■ **What to do**: Go through the entries below and collect each line with the string "strength" in it.

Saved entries
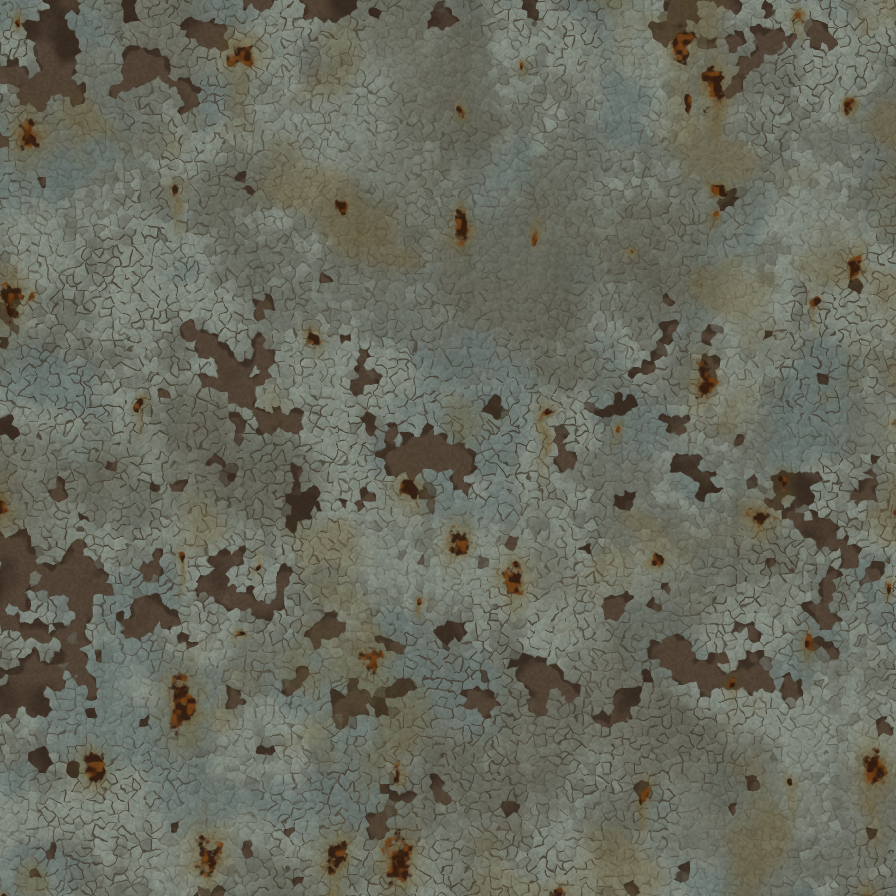
A Shadertoy shader for this texture:

```glsl
// Weathered grey-green paint: a fine crackle, flaked-off patches and rust.
// Voronoi cells form the crackle; whole cells drop out where a noise field is
// high, and a jittered grid scatters rust spots that bleed downwards.

const float CRACKLE_CELLS = 95.0;   // paint cells per canvas height
const float FLAKE_SCALE   = 29.0;   // frequency of the bare patches
const float FLAKE_LEVEL   = 0.685;  // higher leaves more paint
const float RUST_GRID     = 9.0;
const float RUST_CHANCE   = 0.6;
const float GRAIN         = 0.13;

const vec3 PAINT_LIGHT = vec3(0.500, 0.530, 0.490);
const vec3 PAINT_MID   = vec3(0.415, 0.428, 0.388);
const vec3 PAINT_BLUE  = vec3(0.400, 0.450, 0.435);
const vec3 PAINT_OLIVE = vec3(0.375, 0.370, 0.315);
const vec3 CRACK_BROWN = vec3(0.255, 0.220, 0.170);
const vec3 PRIMER      = vec3(0.310, 0.258, 0.205);
const vec3 DEEP_BROWN  = vec3(0.190, 0.145, 0.110);
const vec3 OCHRE       = vec3(0.430, 0.370, 0.210);
const vec3 RUST_ORANGE = vec3(0.420, 0.230, 0.070);
const vec3 RUST_DARK   = vec3(0.170, 0.090, 0.050);

vec2 hash2(vec2 p) {
    vec3 q = fract(p.xyx * vec3(0.1031, 0.1030, 0.0973));
    q += dot(q, q.yzx + 33.33);
    return fract((q.xx + q.yz) * q.zy);
}

float noise(vec2 p) {
    vec2 i = floor(p), f = fract(p);
    f = f * f * (3.0 - 2.0 * f);
    float low  = mix(hash2(i).x, hash2(i + vec2(1, 0)).x, f.x);
    float high = mix(hash2(i + vec2(0, 1)).x, hash2(i + vec2(1, 1)).x, f.x);
    return mix(low, high, f.y);
}

float fbm(vec2 p) {
    const mat2 TURN = mat2(1.6, 1.2, -1.2, 1.6);
    float sum = 0.0, amp = 0.571;
    for (int i = 0; i < 3; i++) {
        p = TURN * p + 17.3;
        sum += amp * noise(p * 0.5);
        amp *= 0.5;
    }
    return sum;
}

// Area of intact, smoother paint in the upper middle
float smoothArea(vec2 p) {
    float d = length((p - vec2(0.53, 0.77)) / vec2(0.29, 0.19));
    return 1.0 - smoothstep(0.5, 1.35, d + 0.9 * (fbm(p * 7.0) - 0.5));
}

// High where paint has come off
float flakeField(vec2 p) {
    return fbm(p * FLAKE_SCALE) + 0.4 * (fbm(p * 5.0 + 40.0) - 0.5)
         - 0.2 * smoothArea(p);
}

float bareCell(vec2 centre) {
    float jitter = 0.06 * (hash2(floor(centre * 7.0) + 5.0).x - 0.5);
    return smoothstep(-0.008, 0.008, flakeField(centre / CRACKLE_CELLS) + jitter - FLAKE_LEVEL);
}

// Finds the two nearest cell centres; returns the distance to their border
float crackle(vec2 p, out vec2 nearest, out vec2 second) {
    float d1 = 9.0, d2 = 9.0;
    for (int y = -1; y <= 1; y++)
    for (int x = -1; x <= 1; x++) {
        vec2 id = floor(p) + vec2(x, y);
        vec2 c = id + 0.05 + 0.9 * hash2(id);
        float d = dot(p - c, p - c);
        if (d < d1) {
            d2 = d1; second = nearest;
            d1 = d;  nearest = c;
        } else if (d < d2) {
            d2 = d;  second = c;
        }
    }
    return (d2 - d1) / (2.0 * max(length(second - nearest), 0.05));
}

// x: stain around and below the spots, y: corroded core
vec2 rust(vec2 p) {
    vec2 result = vec2(0.0);
    float rough = fbm(p * 130.0) - 0.5;
    vec2 warp = 0.012 * (vec2(noise(p * 70.0), noise(p * 70.0 + 9.0)) - 0.5);
    for (int y = -1; y <= 2; y++)
    for (int x = -1; x <= 1; x++) {
        vec2 id = floor(p * RUST_GRID) + vec2(x, y);
        vec2 kind = hash2(id + 71.0), shape = hash2(id + 137.0);
        if (kind.x > RUST_CHANCE) continue;
        vec2 d = p + warp - (id + hash2(id)) / RUST_GRID;
        float r = mix(0.004, 0.014, kind.y * kind.y * kind.y);
        float len = 0.015 + 0.12 * pow(shape.x, 5.0);
        vec2 q = d / vec2(r, r * mix(1.0, 2.0, shape.y));
        float halo = exp(-0.35 * dot(q, q));
        float streak = exp(-0.9 * q.x * q.x) * smoothstep(-r, r, -d.y)
                     * (1.0 - smoothstep(0.2 * len, len, -d.y));
        float core = 1.0 - smoothstep(0.55, 1.05, length(q) + 1.8 * rough);
        result = max(result, vec2(max(0.85 * halo, 0.65 * streak), core));
    }
    return result;
}

void mainImage(out vec4 fragColor, in vec2 fragCoord) {
    vec2 uv = fragCoord / iResolution.y;
    float pixel = CRACKLE_CELLS / iResolution.y;
    float calm = smoothArea(uv);

    // Crackle cells, bent a little so the borders are ragged
    vec2 bend = vec2(noise(uv * 150.0), noise(uv * 150.0 + 31.0)) - 0.5;
    vec2 p = uv * CRACKLE_CELLS + 0.5 * bend;
    vec2 nearest = vec2(0.0), second = vec2(0.0);
    float edge = crackle(p, nearest, second);
    float cellTone = hash2(floor(nearest * 9.0)).x - 0.5;

    // Cloudy paint with a tone for each cell and faint vertical wear
    float cloud = fbm(uv * vec2(4.0, 7.0) + 3.0);
    float light = fbm(uv * 17.0 + 60.0) + 0.7 * (cloud - 0.5) + 0.28 * cellTone - 0.2 * calm;
    vec3 color = mix(PAINT_MID, PAINT_LIGHT, smoothstep(0.3, 0.62, light));
    color = mix(color, PAINT_BLUE, 0.75 * smoothstep(0.5, 0.68, fbm(uv * 11.0 + 90.0)));
    color = mix(color, PAINT_OLIVE, 0.65 * smoothstep(0.5, 0.72, fbm(uv * 6.0 + 25.0) + 0.12 * calm));
    color += 0.03 * (noise(uv * vec2(90.0, 7.0)) - 0.5) + 0.03 * dot(p - nearest, vec2(-0.5, 0.8));

    // Cracks, each border with its own strength
    float strength = smoothstep(0.1, 0.9, hash2(floor((nearest + second) * 8.0)).y);
    strength *= mix(0.35, 1.0, smoothstep(0.3, 0.65, fbm(uv * 9.0 + 75.0))) * (1.0 - 0.45 * calm);
    float crack = 1.0 - smoothstep(0.0, 0.05 + pixel, edge);
    color = mix(color, CRACK_BROWN, 0.9 * crack * strength);

    // Bare patches, shaded below their upper rim
    float here = bareCell(nearest), beside = bareCell(second);
    float bare = mix(0.5 * (here + beside), here, smoothstep(0.0, 0.5 * pixel, edge));
    float rim = 1.0 - smoothstep(-0.04, 0.03, flakeField(uv + vec2(-0.001, 0.004)) - FLAKE_LEVEL);
    float depth = max(0.65 * rim, 0.8 * smoothstep(0.5, 0.72, fbm(uv * 14.0 + 12.0)));
    color = mix(color, mix(PRIMER, DEEP_BROWN, depth), bare);

    // Rust stains and cores
    vec2 corrosion = rust(uv);
    float wash = 0.4 * smoothstep(0.6, 0.8, fbm(uv * 10.0 + 130.0));
    float stain = max(corrosion.x * mix(0.55, 1.1, noise(uv * 60.0)), wash);
    vec3 stainColor = mix(OCHRE, RUST_ORANGE, smoothstep(0.45, 0.9, stain));
    color = mix(color, stainColor * mix(1.0, 0.7, bare), clamp(stain, 0.0, 0.85));
    vec3 coreColor = mix(RUST_DARK, RUST_ORANGE, smoothstep(0.35, 0.8, noise(uv * 170.0)));
    color = mix(color, coreColor, 0.9 * corrosion.y);

    // Fine grain
    color *= 1.0 + GRAIN * (noise(uv * 420.0) - 0.5);
    fragColor = vec4(clamp(color, 0.0, 1.0), 1.0);
}
```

■ **Exercise response**:
    // Cracks, each border with its own strength
    float strength = smoothstep(0.1, 0.9, hash2(floor((nearest + second) * 8.0)).y);
    strength *= mix(0.35, 1.0, smoothstep(0.3, 0.65, fbm(uv * 9.0 + 75.0))) * (1.0 - 0.45 * calm);
    color = mix(color, CRACK_BROWN, 0.9 * crack * strength);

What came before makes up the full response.